More and more emphasis is being placed on financial analysis and various measures of profitability and business value by means of ratio data that lends dimension to traditional financial reports. Within the past year I wrote a 4 part series on Business Analysis and Datametrics that was intended to coincide with Section 5 of the new QuickBooks Online Advanced ProAdvisor Certification. I am now writing to tell you that there are many more datametrics than just the few ratios we have already studied, especially when it comes to manufacturing companies. These articles are intended to provide guidance and understanding in the use of these additional metrics within a manufacturing environment.
Today’s highly competitive environment, with shrinking margins and overseas competition, has forced domestic manufacturers of all types to strive for as high a degree of productivity as possible, but measuring that productivity maybe difficult without some specific measures that can be applied across a wide variety of manufacturing environments. Measuring performance and setting production standards is critical in today's manufacturing environment because it has a significant impact on company profitability.
When using metric analysis to make a production system more efficient, translating the data into meaningful system improvement is easier when you set definitive goals. Goals should be definite and have a timetable with specific milestones. A realistic plan can then be put into effect to achieve the goal(s) by a set date. The goals there-by establish the timetable and milestones that must be reached in order for a job to be considered a success. Once the timetables and milestones are set, metrics can be used as the basis for measuring success. Here are a few of the manufacturing metrics that can most significantly impact production efficiency and profitability:
Capacity Utilization – Indicates how much of the total manufacturing capacity is being utilized at a given point in time.
Downtime in Proportion to Operating Time – Ratio of downtime to operating time; a direct indicator of asset availability for production.
Efficiency - A measure of how well some resource performed relative to an established standard.
Labor Efficiency – Expressed as a percentage of actual hours vs. planned hours.
Manufacturing Cycle Time – The time it takes for manufacturing to produce a specified product from the time the order is released to production, to finished goods.
Manufacturing Cost as a Percentage of Revenue – A ratio of total manufacturing costs to the overall revenues produced by a manufacturing facility.
On-Time Delivery to Commit – The percentage of time that manufacturing delivers a completed product on the schedule that was committed to customers.
Productivity – This measures the overall production ability for manufacturing the product.
Throughput – Measures how much product is being manufactured over a specified period of time.
Total Manufacturing Cost per Unit Excluding Materials – A measure of all potentially controllable manufacturing costs used in production of a manufactured unit, item or volume.
Utilization – A measure of how intensively any resource was used in production of a product.
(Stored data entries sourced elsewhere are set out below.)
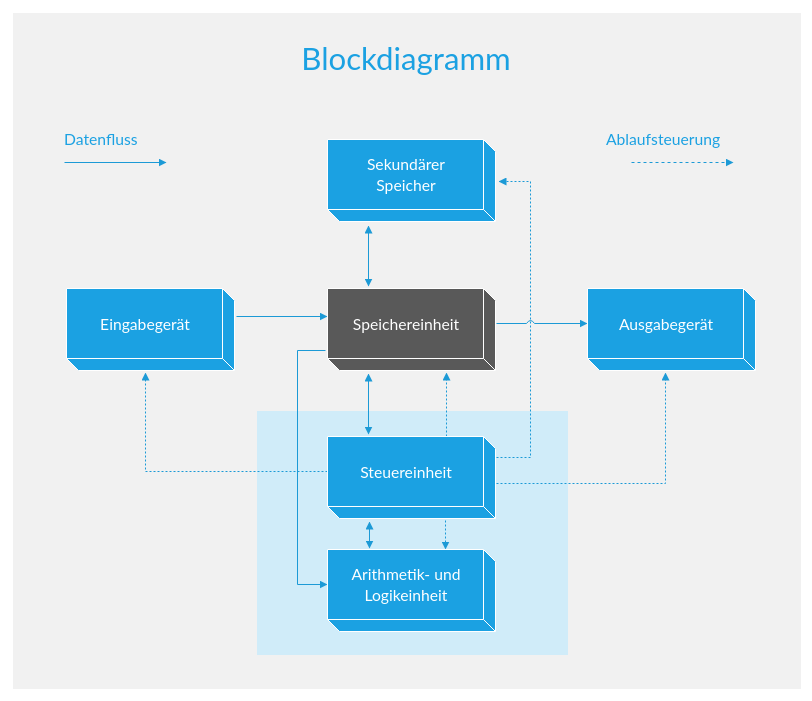
<!DOCTYPE html>
<html lang="de">
<head>
<meta charset="utf-8">
<title>Blockdiagramm</title>
<style>
  :root {
    --paper: #ffffff;
    --panel: #f1f1f1;
    --blue: #1ba1e2;
    --line: #1c9ad6;
    --memory: #595959;
    --group: #d0ecf9;
    --edge: #ffffff;
  }
  * { box-sizing: border-box; margin: 0; padding: 0; }
  html, body { width: 812px; height: 701px; overflow: hidden; background: var(--paper); }
  body { font: 15.7px/21px Lato, "Open Sans", sans-serif; }
  .diagram { position: relative; width: 812px; height: 701px; }
  .panel { position: absolute; left: 13px; top: 13px; width: 788px; height: 676px; background: var(--panel); }
  .cpu-group { position: absolute; left: 257px; top: 411px; width: 311px; height: 244px; background: var(--group); }
  h1 { position: absolute; left: 0; top: 38px; width: 812px; text-align: center; font-size: 31.2px; font-weight: 400; line-height: 40px; color: var(--blue); }
  .legend { position: absolute; top: 129px; color: var(--blue); white-space: nowrap; }
  .legend-data { left: 64px; }
  .legend-control { left: 606px; }
  .drawing { position: absolute; left: 0; top: 0; width: 812px; height: 701px; }
  .flow { fill: none; stroke: var(--line); stroke-width: 1; }
  .control { stroke-dasharray: 2 2; }
  .control-key { stroke-dasharray: 3 3; }
  .both { marker-start: url(#arrow); }
  .to { marker-end: url(#arrow); }
  .block { position: absolute; width: 156px; height: 70px; display: flex; align-items: center; justify-content: center; text-align: center; color: var(--edge); white-space: nowrap; }
  .secondary { left: 328px; top: 140px; }
  .input { left: 67px; top: 289px; }
  .memory { left: 328px; top: 289px; }
  .output { left: 588px; top: 289px; }
  .controller { left: 328px; top: 437px; }
  .logic { left: 328px; top: 550px; }
</style>
</head>
<body>
<main class="diagram">
  <div class="panel"></div>
  <div class="cpu-group"></div>
  <h1>Blockdiagramm</h1>
  <p class="legend legend-data">Datenfluss</p>
  <p class="legend legend-control">Ablaufsteuerung</p>

  <svg class="drawing" viewBox="0 0 812 701" aria-hidden="true">
    <defs>
      <marker id="arrow" markerUnits="userSpaceOnUse" markerWidth="8" markerHeight="8" refX="7" refY="4" orient="auto-start-reverse">
        <polygon points="0,0 8,4 0,8" fill="var(--line)"/>
      </marker>
      <g id="box" stroke="var(--edge)" stroke-width="1" stroke-linejoin="round">
        <polygon points="0,0 156,0 168,12 168,82 12,82 0,70"/>
        <path d="M0 70H156V0M156 70L168 82" fill="none"/>
      </g>
    </defs>

    <g class="flow" transform="translate(.5 .5)">
      <g class="data-flow">
        <path class="to" d="M64 162H165"/>
        <path class="both to" d="M368 226V285"/>
        <path class="to" d="M236 316H326"/>
        <path class="to" d="M496 323H526Q530 317 534 323H586"/>
        <path class="both to" d="M368 374V433"/>
        <path class="both to" d="M369 522V547"/>
        <path class="to" d="M325 350H297V584H326"/>
      </g>
      <g class="control">
        <path class="control-key to" d="M631 162H732"/>
        <path class="to" d="M496 457H530V181H499"/>
        <path class="to" d="M496 483H665V373"/>
        <path class="to" d="M327 471H145V373"/>
        <path class="to" d="M446 436V373"/>
        <path class="to" d="M445 520V548"/>
      </g>
    </g>

    <g fill="var(--blue)" transform="translate(-.5 -.5)">
      <use href="#box" x="328" y="140"/>
      <use href="#box" x="67" y="289"/>
      <use href="#box" x="328" y="289" fill="var(--memory)"/>
      <use href="#box" x="588" y="289"/>
      <use href="#box" x="328" y="437"/>
      <use href="#box" x="328" y="550"/>
    </g>
  </svg>

  <div class="block secondary">Sekundärer<br>Speicher</div>
  <div class="block input">Eingabegerät</div>
  <div class="block memory">Speichereinheit</div>
  <div class="block output">Ausgabegerät</div>
  <div class="block controller">Steuereinheit</div>
  <div class="block logic">Arithmetik- und<br>Logikeinheit</div>
</main>
</body>
</html>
Work in Progress – The amount of inventory tied up in Work in Progress, expressed as a dollar amount.
Yield – The percentage of products that are manufactured correctly and to specifications the first time through the process without scrap or rework.
QuickBooks, even the Manufacturing & Wholesale versions (of Premier or Enterprise), can not provide this kind of data; this is one reason that almost any business composed predominately of manufacturing based sales should be using add-on manufacturing software that provides tools with which to gather and interpret these metrics. Obviously the extent to which these metrics are automated vs. manual in terms of collection and computation will significant impact the cost of such software. Programs which offer integrated shop-floor control with timekeeping are usually the most efficient at gathering this data as well as tracking job/project progress from start to finish.
In Part 2 of this article we will look at some of these production measures in real situations to interpret how the measurements impact both production efficiency and profitability .